Viewing Images of British Colonial Violence
My paper will explore a range of photographs taken in the aftermath of the Battle of Omdurman, the final and decisive battle of the Anglo-Egyptian reconquest of the Sudan on 2 September 1898. This campaign was particularly controversial for the methods that were used against the Mahdia and which included the massacring of the enemy wounded and those trying to surrender, looting of the dead and the homes of local inhabitants, starvation tactics against the enemy and the wider population and the use of dum-dum bullets. The photographs under examination speak to the ensuing controversies of the campaign in which Kitchener was obliged to write directly to Queen Victoria to explain his actions, notably in relation to the bombing of the Mahdi’s tomb and the treatment of his remains. As historians have previously noted, the events in Omdurman constituted a massacre rather than a battle and areas of dispute include whether Emirs were specifically targeted for destruction in the campaign and the photographs contribute to this debate. Other debates include the extent to which extreme violence was perpetrated at the behest of Horatio Herbert Kitchener. I have previously explored the campaign in a comparative context and have noted the genocidal potential of this campaign, which may be understood within a wider framework of British colonial violence. I will consider the purpose of these photographs as originally intended and their potential use as ‘proof’ of British colonial violence. My paper will address the photographs in the wider context of violence throughout the British Empire and in the context of other images of British violence.

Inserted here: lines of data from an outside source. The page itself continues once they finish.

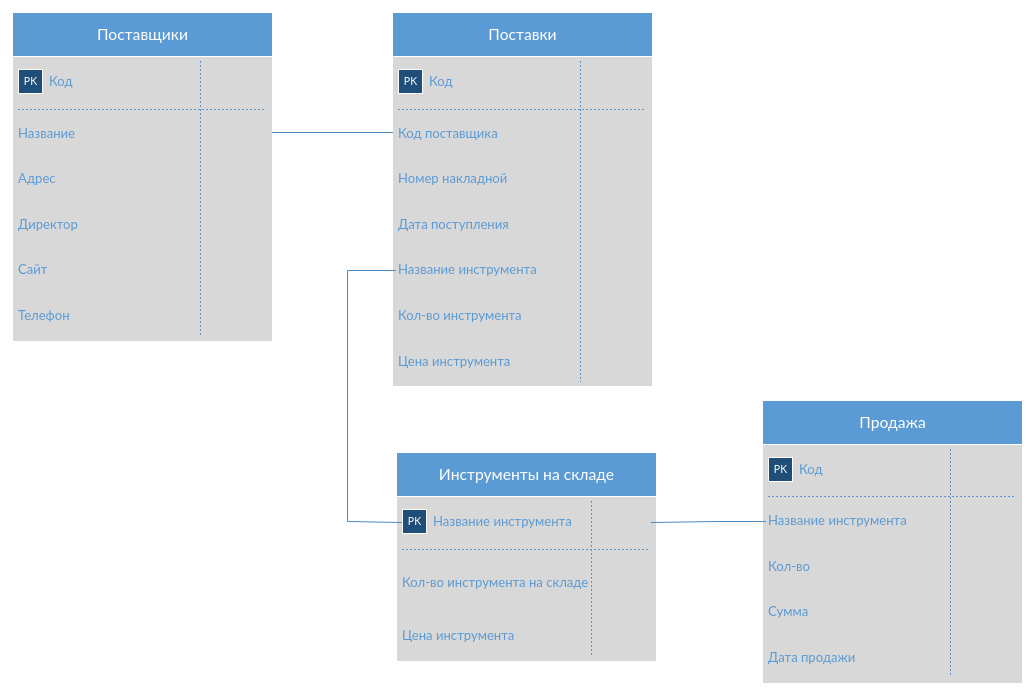
<!DOCTYPE html>
<html lang="ru">
<head>
<meta charset="utf-8">
<title>Схема базы данных</title>
<style>
:root {
  --head: #5b9bd5;
  --body: #d8d8d8;
  --text: #5b9bd5;
  --rule: #5a94c9;
  --link: #4a8cc2;
  --key: #1f4e79;
  --paper: #ffffff;
}
* { box-sizing: border-box; margin: 0; padding: 0; }
html, body { width: 1035px; height: 696px; overflow: hidden; background: var(--paper); }
.diagram {
  position: relative;
  width: 1035px;
  height: 696px;
  overflow: hidden;
  font-family: Lato, "Open Sans", sans-serif;
  font-size: 13.1px;
  line-height: 16px;
  color: var(--text);
}
.entity {
  position: absolute;
  display: flex;
  flex-direction: column;
  gap: 1px;
  width: 259px;
}
.suppliers { left: 13px; top: 13px; height: 328px; }
.deliveries { left: 393px; top: 13px; height: 373px; }
.stock { left: 397px; top: 453px; height: 208px; }
.sales { left: 763px; top: 401px; height: 282px; }
.entity h2 {
  flex: none;
  height: 43px;
  line-height: 43px;
  background: var(--head);
  color: var(--paper);
  font-size: 15.7px;
  font-weight: 400;
  text-align: center;
  white-space: nowrap;
}
.fields {
  position: relative;
  flex: 1;
  padding: 0 5px;
  background: var(--body);
  white-space: nowrap;
}
.fields::after {
  content: "";
  position: absolute;
  left: 187px;
  top: 4px;
  bottom: 4px;
  width: 1px;
  background: repeating-linear-gradient(to bottom, var(--rule) 0 2px, transparent 2px 4px);
}
.stock .fields::after { left: 194px; }
.sales .fields::after { bottom: 6px; }
.key {
  position: relative;
  display: flex;
  align-items: center;
  gap: 6px;
  width: 248px;
  height: 53px;
  padding-bottom: 6px;
}
.key::after {
  content: "";
  position: absolute;
  left: 0;
  bottom: 0;
  width: 248px;
  height: 1px;
  background: repeating-linear-gradient(to right, var(--rule) 0 2px, transparent 2px 4px);
}
.badge {
  flex: none;
  align-self: flex-start;
  width: 25px;
  height: 25px;
  margin-top: 12px;
  border: 1px solid var(--paper);
  background: var(--key);
  color: var(--paper);
  font-size: 10.5px;
  line-height: 23px;
  text-align: center;
}
.list { list-style: none; }
.list li { display: flex; align-items: center; height: 45.55px; }
.stock .list { padding-top: 5px; }
.stock .list li { height: 53px; }
.sales .key { height: 52px; padding-bottom: 4px; }
.sales .list { padding-top: 0.3px; }
.links { position: absolute; left: 0; top: 0; fill: none; stroke: var(--link); stroke-width: 1; }
</style>
</head>
<body>
<main class="diagram">
  <section class="entity suppliers">
    <h2>Поставщики</h2>
    <div class="fields">
      <div class="key"><span class="badge">PK</span><span class="key-name">Код</span></div>
      <ul class="list">
        <li>Название</li>
        <li>Адрес</li>
        <li>Директор</li>
        <li>Сайт</li>
        <li>Телефон</li>
      </ul>
    </div>
  </section>

  <section class="entity deliveries">
    <h2>Поставки</h2>
    <div class="fields">
      <div class="key"><span class="badge">PK</span><span class="key-name">Код</span></div>
      <ul class="list">
        <li>Код поставщика</li>
        <li>Номер накладной</li>
        <li>Дата поступления</li>
        <li>Название инструмента</li>
        <li>Кол-во инструмента</li>
        <li>Цена инструмента</li>
      </ul>
    </div>
  </section>

  <section class="entity stock">
    <h2>Инструменты на складе</h2>
    <div class="fields">
      <div class="key"><span class="badge">PK</span><span class="key-name">Название инструмента</span></div>
      <ul class="list">
        <li>Кол-во инструмента на складе</li>
        <li>Цена инструмента</li>
      </ul>
    </div>
  </section>

  <section class="entity sales">
    <h2>Продажа</h2>
    <div class="fields">
      <div class="key"><span class="badge">PK</span><span class="key-name">Код</span></div>
      <ul class="list">
        <li>Название инструмента</li>
        <li>Кол-во</li>
        <li>Сумма</li>
        <li>Дата продажи</li>
      </ul>
    </div>
  </section>

  <svg class="links" width="1035" height="696" viewBox="0 0 1035 696" aria-hidden="true">
    <line x1="272" y1="132.5" x2="393" y2="132.5"/>
    <polyline points="396,270.5 347.5,270.5 347.5,521.5 402,522.5"/>
    <polyline points="651,522.5 717,521.5 766,521.5"/>
  </svg>
</main>
</body>
</html>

That such photographs are not commonly viewed and discussed speaks to the wider issues regarding popular perceptions of the ‘benevolent’ British Empire particularly in comparison to its European counterparts.